Task objective: Retype the data that follows exactly. No pictures belong in the copy.

Records for this task:
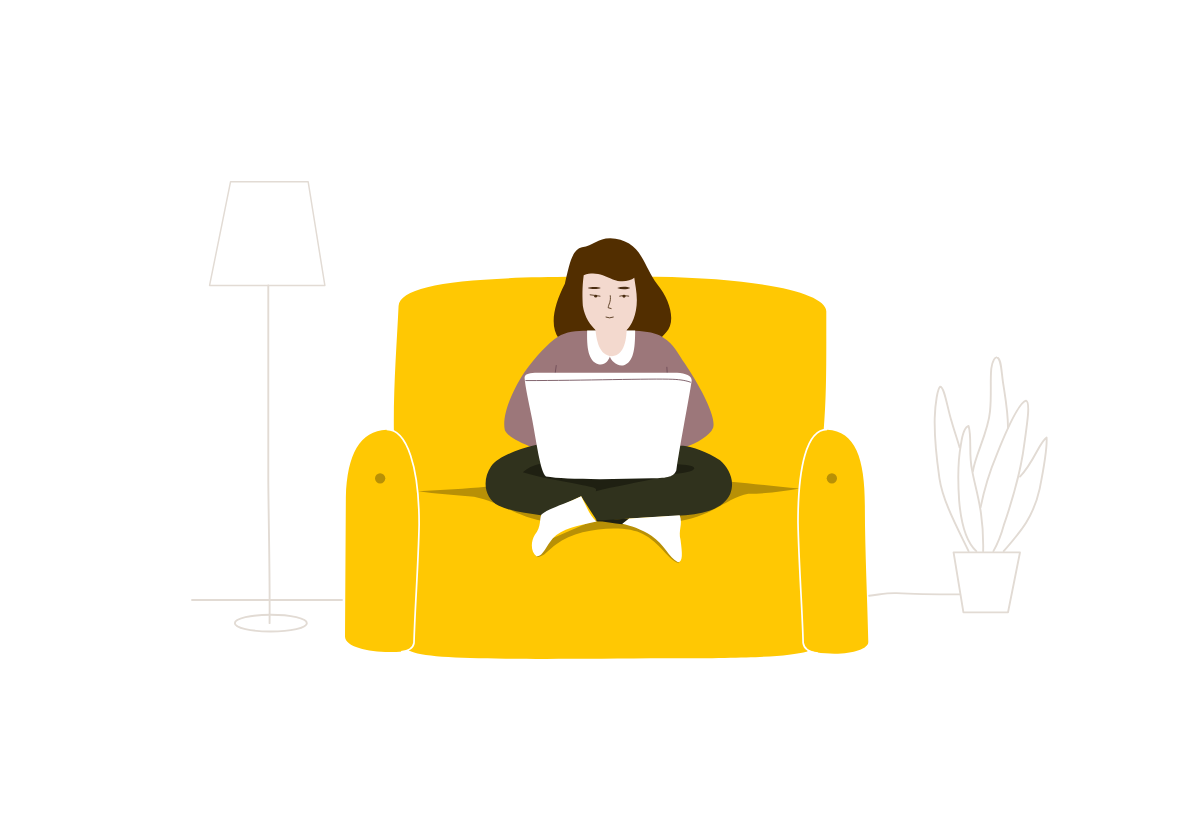
<!DOCTYPE html>
<html lang="en">
<head>
<meta charset="utf-8">
<title>Woman with a laptop in an armchair</title>
<style>
:root {
  --paper: #ffffff;
  --chair: #ffc803;
  --chair-shade: #b89006;
  --outline: #e2dbd4;
  --hair: #522e00;
  --skin: #f3d9ce;
  --sweater: #9c777a;
  --sweater-line: #6d4b55;
  --trousers: #30321d;
  --trousers-shade: #1f2012;
  --feature: #4a2c10;
}
html, body { margin: 0; width: 1200px; height: 840px; overflow: hidden; background: var(--paper); }
.scene { display: block; width: 1200px; height: 840px; }
.outline { fill: none; stroke: var(--outline); stroke-width: 2.2; stroke-linecap: round; stroke-linejoin: round; }
.outline .fine { stroke-width: 1.7; }
.chair { fill: var(--chair); }
.shade { fill: var(--chair-shade); }
.seam { fill: none; stroke: var(--paper); stroke-width: 2; }
.white { fill: var(--paper); }
.hair { fill: var(--hair); }
.skin { fill: var(--skin); }
.sweater { fill: var(--sweater); }
.sweater-line { fill: none; stroke: var(--sweater-line); stroke-width: 1; }
.trousers { fill: var(--trousers); }
.trousers-shade { fill: var(--trousers-shade); }
.feature { fill: var(--feature); }
.feature-line { fill: none; stroke: var(--feature); stroke-width: 1; stroke-linecap: round; }
</style>
</head>
<body>
<svg class="scene" viewBox="0 0 1400 980" role="img" aria-label="A woman sits cross-legged with a laptop in a yellow armchair, between a floor lamp and a potted plant">
  <g id="floor-and-lamp" class="outline">
    <path d="M224 700H399"/>
    <path d="M1014 695C1025 694 1034 691.500 1046 692C1070 693.500 1095 693.500 1120 693.500"/>
    <path class="fine" d="M269 212H359.500L379 333H244.500Z"/>
    <path d="M313 333V560C313.500 620 315 670 314.500 727"/>
    <ellipse cx="316" cy="727" rx="42" ry="9.800"/>
  </g>

  <g id="plant" class="outline">
    <path d="M1112.500 644.500H1190L1176 714.500H1124Z"/>
    <path d="M1130 643C1117 616 1100 585 1096 558C1092 530 1090 510 1090.500 488C1091 470 1094 453 1097 451C1102 452 1105 475 1110 491C1113 502 1117 513 1119.500 522"/>
    <path d="M1139 643C1127 632 1121 608 1119 584C1117 555 1118 535 1121 519C1123 505 1126 498 1130 497C1134 510 1130 530 1134 548C1138 572 1148 595 1147 643"/>
    <path d="M1135 550C1138 530 1153 504 1155 480C1157 460 1155 445 1156.500 430C1158 420 1161 416.500 1163 417C1168 418 1168 430 1170 445C1173 465 1176 480 1176 499"/>
    <path d="M1144 592C1149 567 1155 549 1163 530C1173 505 1188 470 1197 467.500C1202 469 1199 490 1195 518C1191 550 1181 584 1171 613C1168 624 1164 634 1159 643"/>
    <path d="M1190 556C1206 540 1213 515 1221 510.500C1222 525 1217 550 1213 570C1206 602 1192 619 1171 643"/>
  </g>

  <g id="armchair">
    <path class="chair" d="M465 357C467 333 536 323.500 672 323H765C890 325 963 342 964 363C964 420 964.500 458 961 501L942 760C918 766 880 768 780 768C700 768.500 640 769 590 768.500C530 768 490 766 477 759L459.500 501C459 450 463 400 465 357Z"/>
    <path class="shade" d="M488 573C515 572 545 570 567 568L640 560V609C603 604 585 586 553 579.500C530 577 508 576 488 573Z"/>
    <path class="shade" d="M933 570C905 568 878 564 853 562L785 560V609C831 604 848 580 873 576C896 576 915 573 933 570Z"/>
    <path class="shade" d="M626 650C635 650 640 641 649 635C675 615 730 612 750 623C770 633 780 654 792 657L790 640L740 606H695L640 630Z"/>
    <path class="chair" d="M451 501.500C475 501 489 545 489 612C488 660 484 710 483 750C482 757 476 759 470 760C440 763 403 757 402.500 743L403.500 580C405 530 420 503 451 501.500Z"/>
    <path class="seam" d="M451 501C475 501 489 545 489 612C488 660 484 710 483 750C482 757 476 759 468 760.500"/>
    <path class="chair" d="M965 501.500C941 501 931 545 931 610C932 660 936 710 937 750C938 757 943 760 952 761C985 766 1013 759 1013 749C1012 700 1009 640 1009 590C1009 535 998 503 965 501.500Z"/>
    <path class="seam" d="M965 501C941 501 931 545 931 610C932 660 936 710 937 750C938 757 943 760 954 762"/>
    <circle class="shade" cx="443.500" cy="558" r="6"/>
    <circle class="shade" cx="970.500" cy="558" r="6"/>
  </g>

  <g id="woman">
    <path class="hair" d="M652 395C641 380 646 356 659 331C664 310 667 291 679 288.500C692 287 697 278 712 278C729 278 742 288 748 299C755 310 758 320 767 332C782 350 789 376 777 388C774 391 772 394 769 396Z"/>
    <path class="sweater" d="M651 393C660 387 673 386 685 386H741C755 387 765 388 774 394C786 401 791 413 799 424C815 448 836 485 832 499C828 509 812 517 801 521L620 521.500C608 517 593 510 589 502C585 485 598 455 612 434C625 416 640 400 651 393Z"/>
    <path class="sweater-line" d="M649 426L647.500 437M778 428L778.500 437"/>
    <path class="white" d="M685 385.500C684.500 405 686 421 698 425C705 427 710 421 711.500 416C713 421 720 428 728 426C739 422 741 408 741 385.500Z"/>
    <path class="skin" d="M694 375C695 395 698 415 714 415.500C728 414 732 397 731 375Z"/>
    <g id="face">
      <path class="skin" d="M681 321C679 335 679.500 348 680 357C682 370 689 380 696 386H730C737 380 743 367 743 350C743 340 741 332 740 324C735 328 725 330 715 326C703 321 695 316.500 681 321Z"/>
      <path class="feature" d="M685.500 336C690 334.300 697 334.300 701 336C697 337.600 690 337.600 685.500 336ZM720 336C725 334 731 334 735.500 336C731 338 725 338 720 336Z"/>
      <path class="feature-line" stroke-width=".8" d="M688.500 344C692 344.700 696 344.500 700 345.500M723 345.500C727 344.500 730 345 733.500 345.500"/>
      <circle class="feature" cx="695" cy="345.500" r="1.700"/>
      <circle class="feature" cx="728" cy="345.700" r="1.700"/>
      <path class="feature-line" d="M712 345C713 352 710 355 709.500 359L713 360M707 370Q711 371.800 715.500 370"/>
    </g>
    <path class="trousers" d="M626 519C600 525 580 534 573 544C562 560 565 582 582 590C598 597 615 599 631 601L678 579L697 608.500L734 605L800 601C825 599 845 592 852 576C858 560 850 546 840 537C825 527 808 521 797 520Z"/>
    <path class="trousers-shade" d="M610 551C615 546 622 543 630 541L790 541.500C800 542 811 543 810 547C805 553 790 551 775 556C745 563 715 568 695 573C698 569 690 568 680 566C655 561 628 557 610 551Z"/>
    <path class="trousers-shade" d="M694 607.500L734 605L726 611.500C716 611 706 608 694 607.500Z"/>
    <path class="white" d="M678 579C684 590 688 602 696 608.500C675 613 655 617 645 628C638 636 633 650 626 649C619 644 619 632 624 624C632 615 629 604 632 600C640 593 660 588 678 579Z"/>
    <path class="white" d="M734 605L793 601C797 612 791 618 794 630C796 645 797 656 791 656C780 650 775 635 760 625C748 617 735 613 726 611Z"/>
  </g>

  <g id="laptop">
    <path class="white" d="M612 441C612 437 616 435.500 624 435H790C800 436 807 438 807 444C803 470 795 510 789 549C786 556 780 558 760 558L700 559C670 559 650 558 637 556C630 550 626 515 620 485C616 465 613 452 612 441Z"/>
    <path class="sweater-line" d="M613 444C680 444 760 441.500 785 442.500C795 443 800 444 806 446"/>
  </g>
</svg>
</body>
</html>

Task solution:
<!DOCTYPE html>
<html lang="en">
<head>
<meta charset="utf-8">
<title>Woman with a laptop in an armchair</title>
<style>
:root {
  --paper: #ffffff;
  --chair: #ffc803;
  --chair-shade: #b89006;
  --outline: #e2dbd4;
  --hair: #522e00;
  --skin: #f3d9ce;
  --sweater: #9c777a;
  --sweater-line: #6d4b55;
  --trousers: #30321d;
  --trousers-shade: #1f2012;
  --feature: #4a2c10;
}
html, body { margin: 0; width: 1200px; height: 840px; overflow: hidden; background: var(--paper); }
.scene { display: block; width: 1200px; height: 840px; }
.outline { fill: none; stroke: var(--outline); stroke-width: 2.2; stroke-linecap: round; stroke-linejoin: round; }
.outline .fine { stroke-width: 1.7; }
.chair { fill: var(--chair); }
.shade { fill: var(--chair-shade); }
.seam { fill: none; stroke: var(--paper); stroke-width: 2; }
.white { fill: var(--paper); }
.hair { fill: var(--hair); }
.skin { fill: var(--skin); }
.sweater { fill: var(--sweater); }
.sweater-line { fill: none; stroke: var(--sweater-line); stroke-width: 1; }
.trousers { fill: var(--trousers); }
.trousers-shade { fill: var(--trousers-shade); }
.feature { fill: var(--feature); }
.feature-line { fill: none; stroke: var(--feature); stroke-width: 1; stroke-linecap: round; }
</style>
</head>
<body>
<svg class="scene" viewBox="0 0 1400 980" role="img" aria-label="A woman sits cross-legged with a laptop in a yellow armchair, between a floor lamp and a potted plant">
  <g id="floor-and-lamp" class="outline">
    <path d="M224 700H399"/>
    <path d="M1014 695C1025 694 1034 691.500 1046 692C1070 693.500 1095 693.500 1120 693.500"/>
    <path class="fine" d="M269 212H359.500L379 333H244.500Z"/>
    <path d="M313 333V560C313.500 620 315 670 314.500 727"/>
    <ellipse cx="316" cy="727" rx="42" ry="9.800"/>
  </g>

  <g id="plant" class="outline">
    <path d="M1112.500 644.500H1190L1176 714.500H1124Z"/>
    <path d="M1130 643C1117 616 1100 585 1096 558C1092 530 1090 510 1090.500 488C1091 470 1094 453 1097 451C1102 452 1105 475 1110 491C1113 502 1117 513 1119.500 522"/>
    <path d="M1139 643C1127 632 1121 608 1119 584C1117 555 1118 535 1121 519C1123 505 1126 498 1130 497C1134 510 1130 530 1134 548C1138 572 1148 595 1147 643"/>
    <path d="M1135 550C1138 530 1153 504 1155 480C1157 460 1155 445 1156.500 430C1158 420 1161 416.500 1163 417C1168 418 1168 430 1170 445C1173 465 1176 480 1176 499"/>
    <path d="M1144 592C1149 567 1155 549 1163 530C1173 505 1188 470 1197 467.500C1202 469 1199 490 1195 518C1191 550 1181 584 1171 613C1168 624 1164 634 1159 643"/>
    <path d="M1190 556C1206 540 1213 515 1221 510.500C1222 525 1217 550 1213 570C1206 602 1192 619 1171 643"/>
  </g>

  <g id="armchair">
    <path class="chair" d="M465 357C467 333 536 323.500 672 323H765C890 325 963 342 964 363C964 420 964.500 458 961 501L942 760C918 766 880 768 780 768C700 768.500 640 769 590 768.500C530 768 490 766 477 759L459.500 501C459 450 463 400 465 357Z"/>
    <path class="shade" d="M488 573C515 572 545 570 567 568L640 560V609C603 604 585 586 553 579.500C530 577 508 576 488 573Z"/>
    <path class="shade" d="M933 570C905 568 878 564 853 562L785 560V609C831 604 848 580 873 576C896 576 915 573 933 570Z"/>
    <path class="shade" d="M626 650C635 650 640 641 649 635C675 615 730 612 750 623C770 633 780 654 792 657L790 640L740 606H695L640 630Z"/>
    <path class="chair" d="M451 501.500C475 501 489 545 489 612C488 660 484 710 483 750C482 757 476 759 470 760C440 763 403 757 402.500 743L403.500 580C405 530 420 503 451 501.500Z"/>
    <path class="seam" d="M451 501C475 501 489 545 489 612C488 660 484 710 483 750C482 757 476 759 468 760.500"/>
    <path class="chair" d="M965 501.500C941 501 931 545 931 610C932 660 936 710 937 750C938 757 943 760 952 761C985 766 1013 759 1013 749C1012 700 1009 640 1009 590C1009 535 998 503 965 501.500Z"/>
    <path class="seam" d="M965 501C941 501 931 545 931 610C932 660 936 710 937 750C938 757 943 760 954 762"/>
    <circle class="shade" cx="443.500" cy="558" r="6"/>
    <circle class="shade" cx="970.500" cy="558" r="6"/>
  </g>

  <g id="woman">
    <path class="hair" d="M652 395C641 380 646 356 659 331C664 310 667 291 679 288.500C692 287 697 278 712 278C729 278 742 288 748 299C755 310 758 320 767 332C782 350 789 376 777 388C774 391 772 394 769 396Z"/>
    <path class="sweater" d="M651 393C660 387 673 386 685 386H741C755 387 765 388 774 394C786 401 791 413 799 424C815 448 836 485 832 499C828 509 812 517 801 521L620 521.500C608 517 593 510 589 502C585 485 598 455 612 434C625 416 640 400 651 393Z"/>
    <path class="sweater-line" d="M649 426L647.500 437M778 428L778.500 437"/>
    <path class="white" d="M685 385.500C684.500 405 686 421 698 425C705 427 710 421 711.500 416C713 421 720 428 728 426C739 422 741 408 741 385.500Z"/>
    <path class="skin" d="M694 375C695 395 698 415 714 415.500C728 414 732 397 731 375Z"/>
    <g id="face">
      <path class="skin" d="M681 321C679 335 679.500 348 680 357C682 370 689 380 696 386H730C737 380 743 367 743 350C743 340 741 332 740 324C735 328 725 330 715 326C703 321 695 316.500 681 321Z"/>
      <path class="feature" d="M685.500 336C690 334.300 697 334.300 701 336C697 337.600 690 337.600 685.500 336ZM720 336C725 334 731 334 735.500 336C731 338 725 338 720 336Z"/>
      <path class="feature-line" stroke-width=".8" d="M688.500 344C692 344.700 696 344.500 700 345.500M723 345.500C727 344.500 730 345 733.500 345.500"/>
      <circle class="feature" cx="695" cy="345.500" r="1.700"/>
      <circle class="feature" cx="728" cy="345.700" r="1.700"/>
      <path class="feature-line" d="M712 345C713 352 710 355 709.500 359L713 360M707 370Q711 371.800 715.500 370"/>
    </g>
    <path class="trousers" d="M626 519C600 525 580 534 573 544C562 560 565 582 582 590C598 597 615 599 631 601L678 579L697 608.500L734 605L800 601C825 599 845 592 852 576C858 560 850 546 840 537C825 527 808 521 797 520Z"/>
    <path class="trousers-shade" d="M610 551C615 546 622 543 630 541L790 541.500C800 542 811 543 810 547C805 553 790 551 775 556C745 563 715 568 695 573C698 569 690 568 680 566C655 561 628 557 610 551Z"/>
    <path class="trousers-shade" d="M694 607.500L734 605L726 611.500C716 611 706 608 694 607.500Z"/>
    <path class="white" d="M678 579C684 590 688 602 696 608.500C675 613 655 617 645 628C638 636 633 650 626 649C619 644 619 632 624 624C632 615 629 604 632 600C640 593 660 588 678 579Z"/>
    <path class="white" d="M734 605L793 601C797 612 791 618 794 630C796 645 797 656 791 656C780 650 775 635 760 625C748 617 735 613 726 611Z"/>
  </g>

  <g id="laptop">
    <path class="white" d="M612 441C612 437 616 435.500 624 435H790C800 436 807 438 807 444C803 470 795 510 789 549C786 556 780 558 760 558L700 559C670 559 650 558 637 556C630 550 626 515 620 485C616 465 613 452 612 441Z"/>
    <path class="sweater-line" d="M613 444C680 444 760 441.500 785 442.500C795 443 800 444 806 446"/>
  </g>
</svg>
</body>
</html>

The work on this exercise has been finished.